REFERENCES Consumer Reports. (2016) Water Filter Buying Guide, Consumer Reports. Available at: https://www.consumerreports.org/cro/water-filters/buying-guide/index.htm [Accessed March 10, 2018]. Ellen MacArthur Foundation. (2016) The New Plastics Economy: Rethinking the future of plastics, World Economic Forum. Available at: https://www.weforum.org/reports/thenew-plastics-economy-rethinking-the-future-ofplastics?utm_content=buffer528b9&utm_medium=social&utm_source=twitter.com&ut m_campaign=buffer [Accessed February 28, 2018]. Glass Packaging Institute. (2014) The Millennials: A Generation Invested in Health and the Environment, Glass Packaging Institute. Available at: http://www.gpi.org/sites/default/files/GPI-TheMillennials-11%206%2014-FINAL.pdf [Accessed March 8, 2018]. Kapferer, J.-N. (2012) The new strategic brand management : advanced insights and strategic thinking 5th ed., London: Kogan Page.

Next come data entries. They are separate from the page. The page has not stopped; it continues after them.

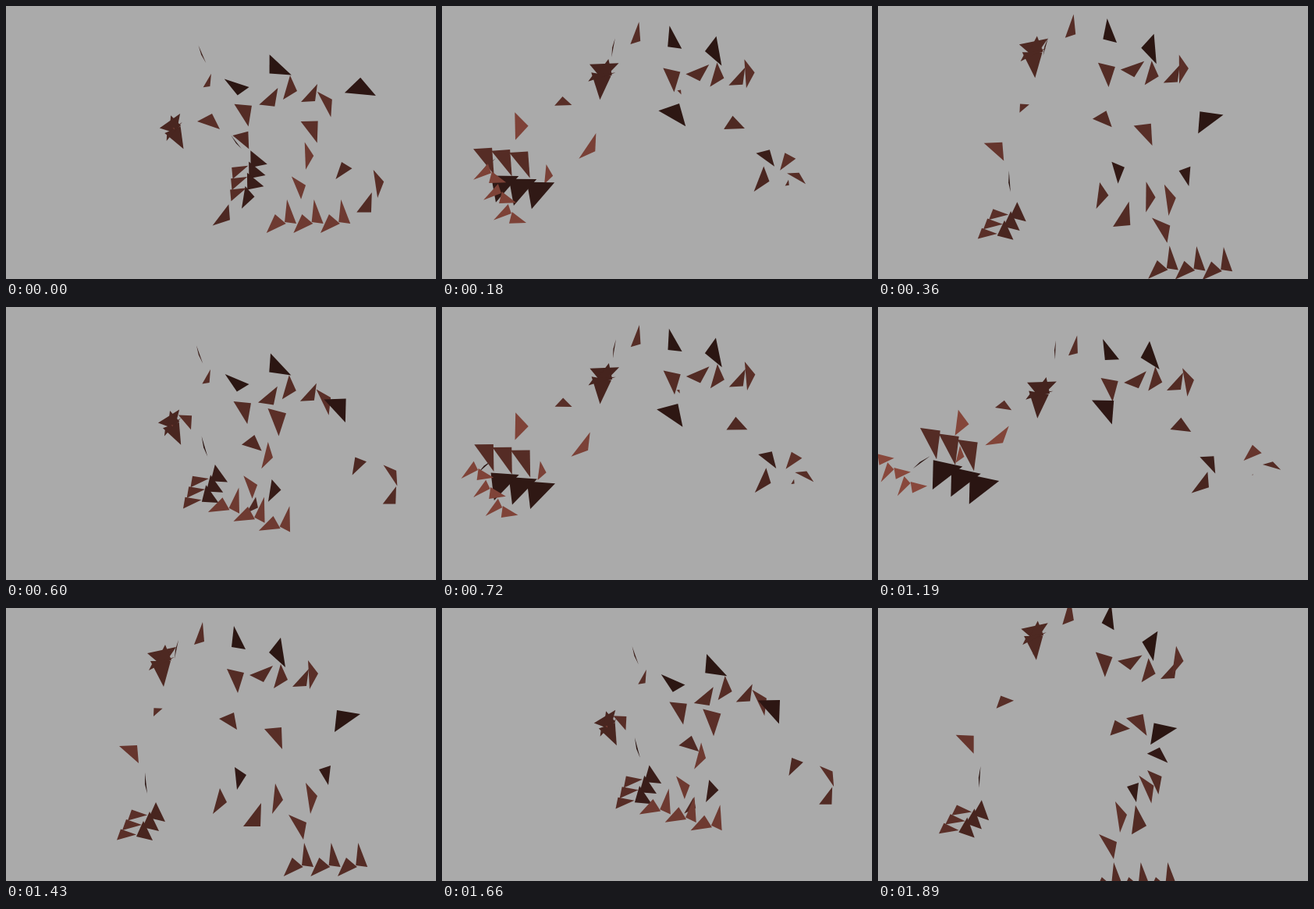
An HTML page with a canvas for the animation above (1.99 s loop, 551 px wide and 350 px high).

```html
<!DOCTYPE html>
<html lang="en">
<meta charset="utf-8">
<title>Galloping triangles</title>
<style>
html, body { margin: 0; width: 100%; height: 100%; overflow: hidden; background: #aaa }
canvas { display: block }
</style>
<canvas id="stage" width="551" height="350"></canvas>
<script>
const ctx = document.getElementById('stage').getContext('2d');
const LOOP = 1990, FRAMES = 33;

// A stride (0 to 1) has five key poses: folded, reaching, stretched, landing, pushing.
const STRIDE = [0, .11, .24, .54, .69], N = STRIDE.length;
const SWING = [1, .9, .27, -.45, 0];   // how far the trunk has dipped
const GLOW = [.5, .5, 1, 0, 0];        // light on limbs that reach forward
// The gallop runs at a slightly uneven pace: [ms, strides run].
const PACE = [[0, 0], [360, .655], [600, 1.11], [900, 1.62], [1190, 2.24], [1430, 2.69], [1890, 3.54], [1990, 3.72]];

const pieces = [];

// Two corners around a centre; the third balances them.
const tri = (ax, ay, bx, by, x = 0, y = 0) =>
  [[x + ax, y + ay], [x + bx, y + by], [x - ax - bx, y - ay - by]];

// A rigid set of triangles; each pose is x, y, turn in degrees, scale.
function piece(tone, glow, tris, ...poses) {
  poses = poses.map(([x, y, turn = 0, size = 1]) => [x, y, turn, size]);
  pieces.push({ tone, glow, tris, poses });
}

// A trunk triangle sways along a straight line with the dip of the back.
function trunk(tone, shape, [x, y], [dx, dy], turn = 0, shrink = 0) {
  piece(tone, 0, [shape], ...SWING.map(s => [x + dx * s, y + dy * s, turn * s, 1 - shrink * s]));
}

const row = (n, make) => Array.from({ length: n }, (_, i) => make(i, i - (n - 1) / 2));

// trunk and mane
trunk(.03, tri(3, -19, 9, 19), [349, 57], [-2, 22], -38);
trunk(.03, tri(-4, -19, 11, 11), [296, 42], [0, 62], -45);
trunk(.44, tri(-12, -12, 10, -7), [295, 90], [11, 46], -8);
trunk(.42, tri(-16, 1, 14, -11), [328, 85], [11, 35], -20);
trunk(.45, tri(0, -17, 9, 3), [352, 89], [12, 17]);
trunk(.42, tri(-13, 8, 8, -15), [380, 93], [11, 22]);
trunk(.5, tri(-5, -18, 8, -1), [392, 85], [19, 39], -25);
trunk(.46, tri(3, -18, 5, 7), [249, 36], [10, 62], 10, .35);
trunk(.2, tri(3, -12, -1, 0), [218, 53], [33, 9], -35);

// head
piece(.38, -.1, [
  [[-19, -10], [18, -18], [1, 7]], [[-15, 0], [11, 0], [2, 33]],
  [[4, -21], [12, -1], [-10, 6]], [[16, -5], [-12, 2], [-17, 12]],
], [215, 158, -23, .85], [213, 151, -20, .85], [208, 110, 10], [201, 36, 0, .93], [200, 68]);

// far foreleg
piece(.42, -.05, [tri(-14, -2, 5, -10)],
  [304, 170, 8], [316, 175, -14], [388, 153, -25], [308, 154, -50], [287, 144]);
piece(.1, .1, [tri(-6, -13, 9, -3)],
  [309, 245, 15], [343, 235, 15], [425, 199, -37], [359, 188, -60], [299, 217]);
piece(.42, -.1, [tri(0, -17, 9, 1)],
  [279, 270, 22], [317, 255, 15, .7], [416, 227, 22], [356, 221, -40], [274, 248]);

// near hind leg
piece(.03, .03, [tri(-9, -11, 21, -6)],
  [454, 106, 40], [426, 128, 82], [292, 130, 85], [362, 159, 3], [433, 142]);
piece(.48, .05, [tri(-15, -8, 7, -10)],
  [392, 157, 4], [348, 144, 20, 1.1], [300, 102, 0, .05], [334, 147, -8], [346, 163]);
piece(.5, .4, [tri(-2, -20, 8, 1)],
  [387, 192, -8, .9], [335, 191, 8, .9], [155, 168, 45], [346, 231, -30], [347, 245]);
piece(.5, .4, [tri(-14, -14, 9, -4)],
  [376, 232, 8, .85], [314, 230, 10, .85], [105, 190, 45, .6], [297, 304], [376, 279]);

// far hind leg
piece(.12, .5, [tri(-9, -5, 6, -10)],
  [432, 210, 50], [451, 202, 40], [480, 187, 60], [328, 234], [410, 212]);
piece(.54, -.1, [tri(-7, -19, 8, -2)],
  [477, 227, 0, .9], [495, 214, -25, .8], [505, 203, -65, .6], [311, 267], [391, 243]);
piece(.42, 0, [tri(8, -20, 7, 10)],
  [462, 256, 0, .85], [494, 245, 0, .75], [480, 215, 0, .05], [333, 274, -30], [319, 270]);

// near foreleg, down to its hoof
piece(.48, 0, [tri(-16, 0, 3, -10)],
  [261, 148], [232, 145, 30, .8], [161, 127, -10, .7], [161, 120, -43, .8], [193, 132, -60, .5]);
piece(.62, .3, [tri(-16, -7, 7, -8)],
  [215, 157, 0, .1], [213, 152, 0, .1], [106, 149, 56], [115, 171, 5], [161, 184]);
piece(.02, 0, [tri(-1, -14, 2, 13)],
  [295, 175, -32, .8], [254, 179, -10], [55, 199, 60], [130, 217, 10], [179, 225]);
const foreHoof = [[307, 219, -25], [253, 233, -10], [100, 199, 78, 1.75], [110, 272, 6], [172, 277]];
piece(.5, -.06, row(3, (i, k) => tri(-5, -7, 15, 0, -13 - 7 * k, 1 + 12.5 * k)), ...foreHoof);
piece(.32, -.3, row(3, (i, k) => tri(-1, -15, 11, 10, 13 - 8 * k, -1 + 12 * k)), ...foreHoof);

// hind hooves: flat and upright triangles in turn
piece(.44, .52, row(6, (i, k) => i % 2
  ? tri(-3, -20, 9, 11, 17.3 * k, -5)
  : tri(-12, 12, -1, -12, 17.3 * k, 6)),
  [389, 273], [317, 265, 20], [20, 212, -140, .8], [331, 351], [411, 326]);

const wrap = i => (i + N) % N;
const at = i => STRIDE[wrap(i)] + Math.floor(i / N);

// Smooth cyclic curve through the five values get(0) to get(4).
function curve(get, phase) {
  let i = N - 1;
  while (STRIDE[i] > phase) i--;
  const value = j => get(wrap(j));
  const slope = j => .7 * (value(j + 1) - value(j - 1)) / (at(j + 1) - at(j - 1));
  const span = at(i + 1) - at(i), u = (phase - at(i)) / span, v = 1 - u;
  return v * v * (1 + 2 * u) * value(i) + u * u * (3 - 2 * u) * value(i + 1)
    + span * u * v * (v * slope(i) - u * slope(i + 1));
}

function stride(ms) {
  let i = PACE.length - 2;
  while (PACE[i][0] > ms) i--;
  const [t0, p0] = PACE[i], [t1, p1] = PACE[i + 1];
  return (p0 + (p1 - p0) * (ms - t0) / (t1 - t0)) % 1;
}

// Start of step i: 60 ms each, three of them 10 ms shorter.
const stepStart = i => 60 * i - 10 * ((i > 17) + (i > 27) + (i > 30));

function draw(ms) {
  let step = FRAMES - 1;
  while (stepStart(step) > ms) step--;
  const phase = stride(stepStart(step));
  const light = curve(i => GLOW[i], phase);
  ctx.fillStyle = '#aaa';
  ctx.fillRect(0, 0, 551, 350);
  for (const { tone, glow, tris, poses } of pieces) {
    const [x, y, turn, size] = [0, 1, 2, 3].map(n => curve(i => poses[i][n], phase));
    const k = Math.max(0, tone + glow * light);
    const c = size * Math.cos(turn * Math.PI / 180), s = size * Math.sin(turn * Math.PI / 180);
    ctx.fillStyle = `rgb(${40 + 100 * k}, ${20 + 54 * k}, ${17 + 45 * k})`;
    for (const corners of tris) {
      ctx.beginPath();
      for (const [px, py] of corners) ctx.lineTo(x + c * px - s * py, y + s * px + c * py);
      ctx.fill();
    }
  }
}

const start = performance.now();
function tick() {
  draw((performance.now() - start) % LOOP);
  requestAnimationFrame(tick);
}
tick();
</script>
</html>
```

Labrecque, L. I., Patrick, V. M. and Milne, G. R. (2013) ‘The Marketers’ Prismatic Palette: A Review of Color Research and Future Directions.’, Psychology & Marketing, 30(2) Niche. (2017) Living in Mission Dolores. Niche. Available at: https://www.niche.com/places-tolive/n/mission-dolores-san-francisco-ca/ [Accessed March 7, 2018]. Salesforce Canada. (2015) How to Create a Succinct and Effective Brand Voice, Tone, and Style. Salesforce Canada Blog. Available at: https://www.salesforce.com/ca/blog/2015/03/brand-voice.html [Accessed March 12, 2018]. Solomon, M. (2014) 2015 Is The Year Of The Millennial Customer: 5 Key Traits These 80 Million Consumers Share. Forbes. Available at: https://www.forbes.com/sites/micahsolomon/2014/12/29/5-traits-that-define-the-80million-millennial-customers-coming-your-way/#4bef93c425e5 [Accessed March 9, 2018].
World Health Organization, UNICEF. (2018) Progress on drinking-water, sanitation and hygiene: 2017 update and SDG baselines, World Health Organization, UNICEF. Available at: http://www.who.int/water_sanitation_health/publications/jmp2017-highlights/en/ [Accessed February 20, 2018].
GCU London - Global Branding and Integrated Marketing Communications MMN523644 - Individual Brand Portfolio